Across the world, the stride of migration from rural urban areas is increasing. By 2050, about 70% of the population will be living in cities, and India is no exception. India will need about 500 new cities to accommodate the rapid influx of population into its urban regions.
Interestingly, urbanization in India has for the longest time been viewed as a by-product of failed regional planning. Though this is inevitable, and will only change when the benefits of urbanization overtake the costs involved, it is an opportunity for achieving faster growth.
With increasing urbanization and the load on the land in rural areas, the Indian government has now realized the need for cities that can cope with the inherent challenges of urban living and also be magnets for investment to catalyse the local economies. The announcement of ‘100 smart cities’ falls in line with this vision.
What Is A Smart City?

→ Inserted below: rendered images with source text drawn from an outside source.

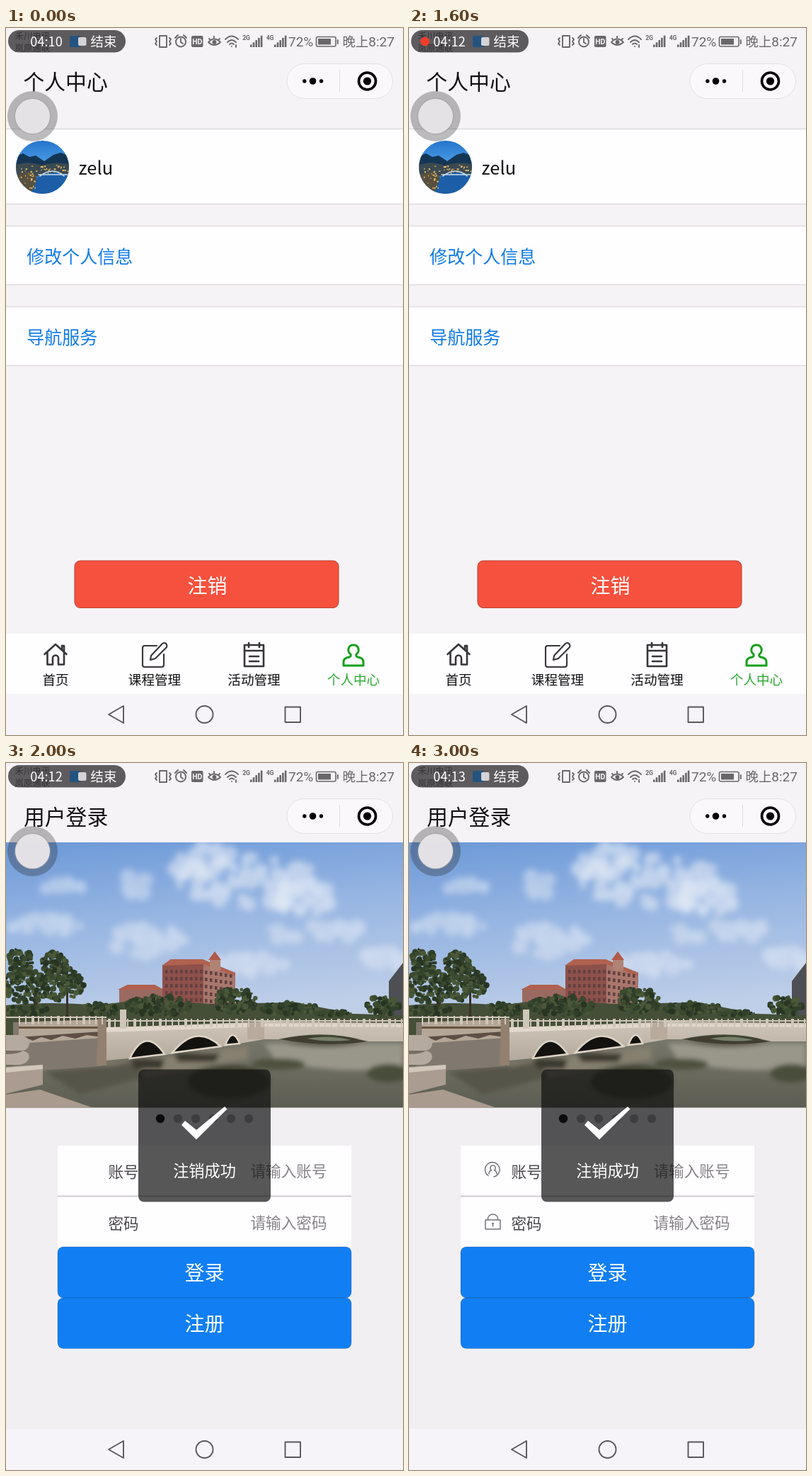
An HTML page that plays this animation: 561x998 px, repeating every 3400 ms.

```html
<!DOCTYPE html>
<html lang="zh-CN">
<head>
<meta charset="utf-8">
<title>个人中心</title>
<style>
  html, body { margin: 0; width: 100%; height: 100%; overflow: hidden; background: #f6f4f8; }
  svg { display: block; }
  text { font-family: "Noto Sans CJK SC", "Noto Sans CJK", "Noto Sans CJK JP", sans-serif; }
  .num { font-family: Roboto, "Noto Sans", sans-serif; }
  .mid { text-anchor: middle; }
  .line { fill: none; stroke-linecap: round; stroke-linejoin: round; }
  .timed { animation: 3400ms step-end infinite; }
  .profile { animation-name: profile; }
  .signin, .toast { animation-name: signin; }
  .loaded { animation-name: loaded; }
  .fieldIcons { animation-name: fieldIcons; }
  .press { animation-name: press; }
  .label { animation-name: label; }
  .rec { animation-name: rec; }
  .clock { animation-name: clock; }
  @keyframes profile { 0% { opacity: 1 } 55.88%, 100% { opacity: 0 } }
  @keyframes signin { 0% { opacity: 0 } 55.88%, 100% { opacity: 1 } }
  @keyframes loaded { 0% { opacity: 0 } 58.82%, 100% { opacity: 1 } }
  @keyframes fieldIcons { 0% { opacity: 0 } 61.76%, 100% { opacity: 1 } }
  @keyframes press { 0% { fill: #f6513e } 52.94%, 100% { fill: #da4837 } }
  @keyframes label { 0% { fill-opacity: 1 } 52.94%, 100% { fill-opacity: .6 } }
  @keyframes rec {
    0%, 23.52%, 55.88%, 85.29%, 100% { opacity: 0 }
    11.76%, 41.17%, 67.64% { opacity: 1 }
  }
  @keyframes clock {
    0% { transform: translateY(0) }
    14.7% { transform: translateY(-30px) }
    44.11% { transform: translateY(-60px) }
    73.52%, 100% { transform: translateY(-90px) }
  }
</style>
</head>
<body>
<svg width="561" height="998" viewBox="0 0 561 998">
  <defs>
    <linearGradient id="sky" x2=".2" y2="1">
      <stop offset="0" stop-color="#6c99d8"/><stop offset=".45" stop-color="#96b5e2"/><stop offset="1" stop-color="#bfcfe8"/>
    </linearGradient>
    <linearGradient id="water" x2="0" y2="1">
      <stop offset="0" stop-color="#77766a"/><stop offset=".5" stop-color="#6a6a5e"/><stop offset="1" stop-color="#5c5d53"/>
    </linearGradient>
    <linearGradient id="stone" x2="0" y2="1">
      <stop offset="0" stop-color="#cfc6ba"/><stop offset="1" stop-color="#b3a99c"/>
    </linearGradient>
    <linearGradient id="dusk" x2="0" y2="1">
      <stop offset="0" stop-color="#2474cc"/><stop offset=".4" stop-color="#4a9ae6"/><stop offset="1" stop-color="#174a80"/>
    </linearGradient>
    <filter id="soft" x="-30%" y="-50%" width="160%" height="200%"><feGaussianBlur stdDeviation="5"/></filter>
    <filter id="blur" x="-30%" y="-50%" width="160%" height="200%"><feGaussianBlur stdDeviation="3"/></filter>
    <clipPath id="photoClip"><path d="M0 112H561V486.500H0Z"/></clipPath>
    <clipPath id="faceClip"><circle cx="51.5" cy="196.5" r="37.5"/></clipPath>
  </defs>

  <rect width="561" height="998" fill="#f6f3f7"/>

  <g class="timed profile">
    <text x="24.5" y="87" font-size="29.8" fill="#111">个人中心</text>
    <g fill="#fefdff" stroke="#dfdce1" stroke-width="1.5">
      <rect x="-3" y="142.5" width="567" height="106"/>
      <rect x="-3" y="279.5" width="567" height="83"/>
      <rect x="-3" y="393.5" width="567" height="83"/>
    </g>
    <g clip-path="url(#faceClip)">
      <rect x="14" y="159" width="75" height="75" fill="url(#dusk)"/>
      <path d="M14 181l10-4 9 5 9-2 12 8 13-9 10-3 12 4v17H14Z" fill="#153554"/>
      <path d="M14 193q18-6 36 1 18-6 39-2v17H14Z" fill="#3b4a52"/>
      <path d="M89 207q-36-9-48 9-9 9-8 18h56Z" fill="#1c5fa8"/>
      <path d="M14 207l18-4 12 8-8 22H14Z" fill="#57503f"/>
      <g id="lights" fill="#edba62"/>
      <path class="line" d="M48 209q18-14 34 0M46 207h42" stroke="#c9def0" stroke-width="1.6"/>
    </g>
    <text x="102.5" y="207" font-size="25.5" fill="#111">zelu</text>
    <g font-size="25" fill="#0f7be6">
      <text x="29.3" y="332.3">修改个人信息</text>
      <text x="29.3" y="446.3">导航服务</text>
    </g>
    <rect class="timed press" x="97" y="752" width="373" height="66.5" rx="8" stroke="#b5402f" fill="#f6513e"/>
    <text class="mid timed label" x="284.5" y="798" font-size="28" fill="#fff">注销</text>

    <rect y="855" width="561" height="85" fill="#fefdff"/>
    <g class="line" stroke="#37343b" stroke-width="2.6">
      <path d="M54.5 884L70 870l15.500 14M58.500 882v16.500h7.500v-9a4 4 0 0 1 8 0v9h8V882M79 877v-5h3v8"/>
      <path d="M213 872h-17a3 3 0 0 0-3 3v24a3 3 0 0 0 3 3h24a3 3 0 0 0 3-3v-15M205 886l16-17q3-2 5 0t1 5l-16 16-7 2Z" stroke-width="2.1"/>
      <path d="M337 871h27v30h-27ZM337 879h27M343 868v6M358 868v6M344 887h13M344 894h13"/>
      <path d="M491 871a6.500 7 0 0 1 4 13q-1 3 2 4 8 1 8 7v5h-28v-5q0-6 8-7 3-1 2-4a6.500 7 0 0 1 4-13Z" stroke="#14a01a" stroke-width="3"/>
    </g>
    <g class="mid" font-size="18.600" fill="#111">
      <text x="70" y="927">首页</text>
      <text x="210" y="927">课程管理</text>
      <text x="350.500" y="927">活动管理</text>
      <text x="491" y="927" fill="#27aa2d">个人中心</text>
    </g>
  </g>

  <g class="timed signin">
    <rect y="40" width="561" height="72" fill="#f6f3f7"/>
    <rect y="112" width="561" height="830" fill="#fdfcfe"/>
    <text x="25" y="87" font-size="29.8" fill="#111">用户登录</text>
    <g class="timed loaded">
      <rect y="112" width="561" height="830" fill="#f2eff3"/>
      <g clip-path="url(#photoClip)">
        <rect y="112" width="561" height="260" fill="url(#sky)"/>
        <g id="clouds" fill="#edf1f8"/>
        <path d="M541 308l20-26v78h-20Z" fill="#4d4f54"/>
        <path d="M160 319l12-6h38l11 6v20h-61Z" fill="#9a6a61"/>
        <path d="M158 320l14-7h38l12 7Z" fill="#b0604f"/>
        <path d="M221 286l58-8 45 18v52H221Z" fill="#8d504a"/>
        <path d="M279 278l45 18v52h-45Z" fill="#a8776c"/>
        <path d="M220 286l13-9h45l46 20v4l-45-17Z" fill="#b1614f"/>
        <path d="M288 277h15v16h-15Z" fill="#b08374"/><path d="M286 278l9-12 9 12Z" fill="#b05a48"/>
        <g id="windows" fill="#61403f"/>
        <path d="M0 342q60-6 130 0l60-8 100 6 120-2 80 16 71 2v40H0Z" fill="#454f37"/>
        <path d="M39 318h5l2 44h-7Z" fill="#393128"/>
        <path d="M85 325h3v37h-3Z" fill="#393128"/>
        <g id="trees"/>
        <rect y="390" width="561" height="97" fill="url(#water)"/>
        <g filter="url(#blur)">
          <path d="M365 396h196v32q-90 14-180-8Z" fill="#99968a"/>
          <path d="M142 424l90-10 110-14v18l-80 14-120 22Z" fill="#868070"/>
          <path d="M55 436l90-8 40-8 10 24-90 24Z" fill="#57554a"/>
          <path d="M176 418h48l-4 14h-38ZM236 410h66l-6 12h-52Z" fill="#3a392f"/>
          <ellipse cx="315" cy="450" rx="58" ry="24" fill="#3f4234"/>
          <ellipse cx="385" cy="425" rx="38" ry="8" fill="#505141"/>
          <ellipse cx="540" cy="438" rx="30" ry="13" fill="#4a4d3b"/>
          <path d="M386 394h126q-60 14-126 0Z" fill="#55533f"/>
        </g>
        <path d="M10 366l125-4v66l-100 7-25-5Z" fill="#81796f"/>
        <path d="M18 366l117-4v26l-117 8Z" fill="#b4a797"/>
        <path d="M18 394l10-6 10 4 12-5 14 4 16-6 18 4 16-5 21 3v-8l-117 8Z" fill="#5e4e43"/>
        <path d="M18 372h117v3H18Z" fill="#66543f"/>
        <path d="M142 374l198-8 25-1 196 2v26h-49q-62-18-127-3h-20l-70 12-70 10-83 8Z" fill="url(#stone)"/>
        <path d="M142 373l198-5 221 1v4l-196-1-223 8Z" fill="#e2d9cc"/>
        <path d="M388 390q62-12 122 3-60 9-122-3Z" fill="#403e31"/>
        <path d="M425 389q30-6 62 2-30 4-62-2Z" fill="#77806a"/>
        <g fill="#14120f" stroke="#ded5c7" stroke-width="2.500">
          <path d="M175 417q22-46 49-6Z"/><path d="M235 409q34-42 68-9Z"/><path d="M310 398q10-27 20-2Z"/>
        </g>
        <path d="M130 361h12v66h-14Z" fill="#93806f"/><path d="M341 366h24v24h-24Z" fill="#b8ab9c"/>
        <g id="rails" fill="#cfc6ba"/>
        <path d="M0 384h19q15 3 14 12t-10 10q12 2 9 12-4 8-16 8H0Z" fill="#b5aaa0"/>
        <path d="M0 406h24q-6 5-24 5Z" fill="#776e65"/>
        <path d="M0 429l52-3v28L0 467Z" fill="#aa9c90"/>
        <path d="M0 430l52-4v6L0 437Z" fill="#d2c7bb"/>
        <path d="M0 468l48-7 76 26H0Z" fill="#a99b8d"/>
      </g>
      <g id="pager"/>
      <rect x="73" y="540" width="415" height="144" fill="#fefdff"/>
      <path d="M73 611.500h415" stroke="#cfccd1" stroke-width="2"/>
      <g font-size="21.600" fill="#48464a">
        <text x="144.500" y="585">账号</text><text x="144.500" y="658">密码</text>
        <g fill="#858287"><text x="345.500" y="583.500">请输入账号</text><text x="345.500" y="656.500">请输入密码</text></g>
      </g>
      <g class="line timed fieldIcons" stroke="#757277" stroke-width="1.500">
        <path d="M112 582.500a10.300 10.300 0 1 1 8 1.500M113 580q0-4 3.500-5a3.600 4 0 1 1 4 0q3.500 1 3.500 5"/>
        <path d="M108 645h21v13h-21ZM111.500 645v-2a7 6 0 0 1 14 0v2M118.500 649.500v4.500M117.500 650h2"/>
      </g>
      <g fill="#117ff3" stroke="#000" stroke-opacity=".2" stroke-width=".8">
        <rect x="73" y="683" width="415" height="72" rx="8"/><rect x="73" y="755" width="415" height="71.500" rx="8"/>
      </g>
      <g class="mid" font-size="28" fill="#fff"><text x="280.500" y="730">登录</text><text x="280.500" y="802">注册</text></g>
    </g>
  </g>

  <g class="timed toast">
    <rect x="187" y="432.500" width="187" height="187" rx="8" fill="#111" fill-opacity=".7"/>
    <path d="M248 511l5-6 16 13 40-33 3.500 3.500L269 531.500Z" fill="#fff"/>
    <text class="mid" x="280.500" y="584" font-size="22.200" fill="#fff">注销成功</text>
  </g>

  <rect x="397" y="50.500" width="149.500" height="49" rx="24.500" fill="#faf8fb" stroke="#e3e0e5"/>
  <path d="M471.500 59v31" stroke="#dfdce1"/>
  <circle cx="421.800" cy="75" r="2.700"/><circle cx="433.500" cy="75" r="4.800"/><circle cx="445.500" cy="75" r="2.700"/>
  <circle cx="510.500" cy="75" r="5.600"/><circle cx="510.500" cy="75" r="12" fill="none" stroke="#000" stroke-width="3.600"/>

  <circle cx="37.500" cy="124.500" r="35.500" fill="#222" fill-opacity=".3"/>
  <circle cx="37.500" cy="124.500" r="26" fill="#999" fill-opacity=".45"/>
  <circle cx="37.500" cy="124.500" r="24.500" fill="#e8e4e8" fill-opacity=".96"/>

  <rect x="3" y="3" width="166" height="31.500" rx="15.700" fill="#5d5b5e"/>
  <g font-size="12.400" fill="#353336"><text x="12.500" y="15.500">禾川电讯</text><text x="12.500" y="32.500">岚原通联</text></g>
  <rect x="90" y="11" width="16" height="16" rx="2" fill="#23547f"/>
  <rect x="102" y="13" width="11.500" height="12" rx="2" fill="#d5d3d6"/>
  <circle class="timed rec" cx="22.500" cy="19" r="6.300" fill="#f43d2b"/>
  <svg x="34" y="4" width="50" height="30">
    <g class="timed clock num" font-size="18.200" fill="#fff">
      <text x=".3" y="22">04:10</text><text x=".3" y="52">04:11</text><text x=".3" y="82">04:12</text><text x=".3" y="112">04:13</text>
    </g>
  </svg>
  <text x="119.500" y="25.800" font-size="18.400" fill="#fff">结束</text>

  <g class="line" stroke="#69676a" stroke-width="1.900">
    <path d="M217 11h10v16h-10ZM213 14l-2 2 2 3-2 3 2 2M231 14l2 2-2 3 2 3-2 2"/>
    <circle cx="247" cy="19.500" r="7"/><path d="M247 15v5l3 2M239 14l4-4M255 14l-4-4"/>
    <path d="M286 20q8-9 17 0-9 8-17 0ZM287 15l2 2M294 12v2M302 15l-2 2"/>
    <path d="M310 16q9-9 18 0M313 20q6-6 12 0M316 23q3-3 6 0M319 26h.1M325 24v3"/>
    <rect x="438.500" y="12.500" width="27.500" height="13.500" rx="2" stroke-width="1.600"/><path d="M468.800 17v5"/>
  </g>
  <g fill="#69676a">
    <circle cx="294.500" cy="20" r="3"/>
    <rect x="441" y="15" width="18" height="8.500"/>
    <rect x="262" y="11" width="16.500" height="16" rx="2"/>
    <text class="mid num" x="270.300" y="22.800" font-size="10.500" font-weight="700" fill="#f6f3f7">HD</text>
    <g font-size="8.600" font-weight="700"><text class="num" x="334.200" y="17">2G</text><text class="num" x="367.700" y="17">4G</text></g>
    <g id="signal"/>
    <text class="num" x="399" y="26" font-size="19">72%</text>
    <text x="475.500" y="25.800" font-size="18.400">晚上</text><text class="num" x="512.300" y="26" font-size="19">8:27</text>
  </g>

  <rect y="940" width="561" height="58" fill="#f6f4f8"/>
  <g class="line" stroke="#59575a" stroke-width="1.900">
    <path d="M145 969l21-12v24Z"/><circle cx="280.500" cy="969" r="12"/><path d="M394.500 958.500h21.500v21.500h-21.500Z"/>
  </g>
</svg>
<script>
  const add = (parent, tag, attrs) => {
    const node = document.createElementNS("http://www.w3.org/2000/svg", tag);
    for (const key in attrs) node.setAttribute(key, attrs[key]);
    parent.append(node);
    return node;
  };
  const byId = id => document.getElementById(id);
  const box = (id, x, y, width, height) => add(byId(id), "rect", { x, y, width, height });
  let seed = 7;
  const rand = () => (seed = seed * 16807 % 2147483647) / 2147483647;

  // Fills an ellipse with randomly placed circles.
  function scatter(parent, [cx, cy, rx, ry], count, size, shades) {
    for (let i = 0; i < count; i++) {
      const angle = rand() * 2 * Math.PI, reach = Math.sqrt(rand());
      add(parent, "circle", {
        cx: cx + Math.cos(angle) * reach * rx, cy: cy + Math.sin(angle) * reach * ry,
        r: size * (.5 + rand()), fill: shades[i % shades.length]
      });
    }
  }

  const leaves = ["#303f29", "#3b4a2f", "#4a5838", "#283523"];
  [[20, 282, 18, 22], [28, 315, 32, 24], [68, 284, 18, 20], [76, 312, 34, 24], [30, 349, 34, 7], [133, 348, 30, 8],
   [216, 343, 46, 15], [323, 336, 32, 18], [400, 347, 40, 9], [465, 353, 28, 3], [533, 343, 24, 14]]
    .forEach(crown => scatter(byId("trees"), crown, 20 + crown[2] * crown[3] / 6, 3, leaves));

  [[345, 168, 112, 34], [425, 190, 46, 22], [280, 142, 46, 22], [200, 250, 64, 20], [435, 238, 72, 12],
   [60, 228, 55, 12], [335, 283, 60, 12], [185, 172, 22, 14], [75, 175, 35, 4], [538, 275, 30, 12]]
    .forEach((cloud, i) => {
      const puffs = add(byId("clouds"), "g", { filter: "url(#soft)", opacity: i < 3 ? .62 : .5 });
      scatter(puffs, cloud, 14 + cloud[2] * cloud[3] / 70, 8, ["#eaf0f8", "#e0e7f3"]);
    });

  for (let row = 0; row < 5; row++)
    for (let col = 0; col < 14; col++)
      box("windows", 225 + col * 7, 292 + row * 10 + Math.max(0, col - 7), 3.5, 5);

  for (let x = 18; x < 561; x += 9) {
    box("rails", x, x < 140 ? 357 : 361, x % 4 ? 2 : 4, 12);
  }
  box("rails", 0, 358, 142, 2);
  box("rails", 142, 363, 419, 2);
  box("rails", 161, 348, 9, 27);

  for (let i = 0; i < 6; i++)
    add(byId("pager"), "circle", { cx: 218 + i * 25, cy: 502, r: 6.2, "fill-opacity": i ? .3 : 1 });

  for (const left of [345, 379])
    for (let i = 0; i < 5; i++) box("signal", left + i * 3.7, 23.5 - i * 3.2, 2.6, 3.5 + i * 3.2);

  for (let i = 0; i < 55; i++) {
    const x = 15 + rand() * 72;
    box("lights", x, x < 42 ? 194 + rand() * 32 : 193 + rand() * 12, 1 + rand() * 2, 1 + rand() * 1.5);
  }
</script>
</body>
</html>
```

A ‘smart city’ is an urban region that is highly advanced in terms of overall infrastructure, sustainable real estate, communications and market viability. It is a city with information technology as its principal infrastructure and the very basis for providing essential services to its residents. There are many technological platforms involved, including but not limited to automated sensor networks and data centres. Though this may sound futuristic, it is now likely to become a reality as the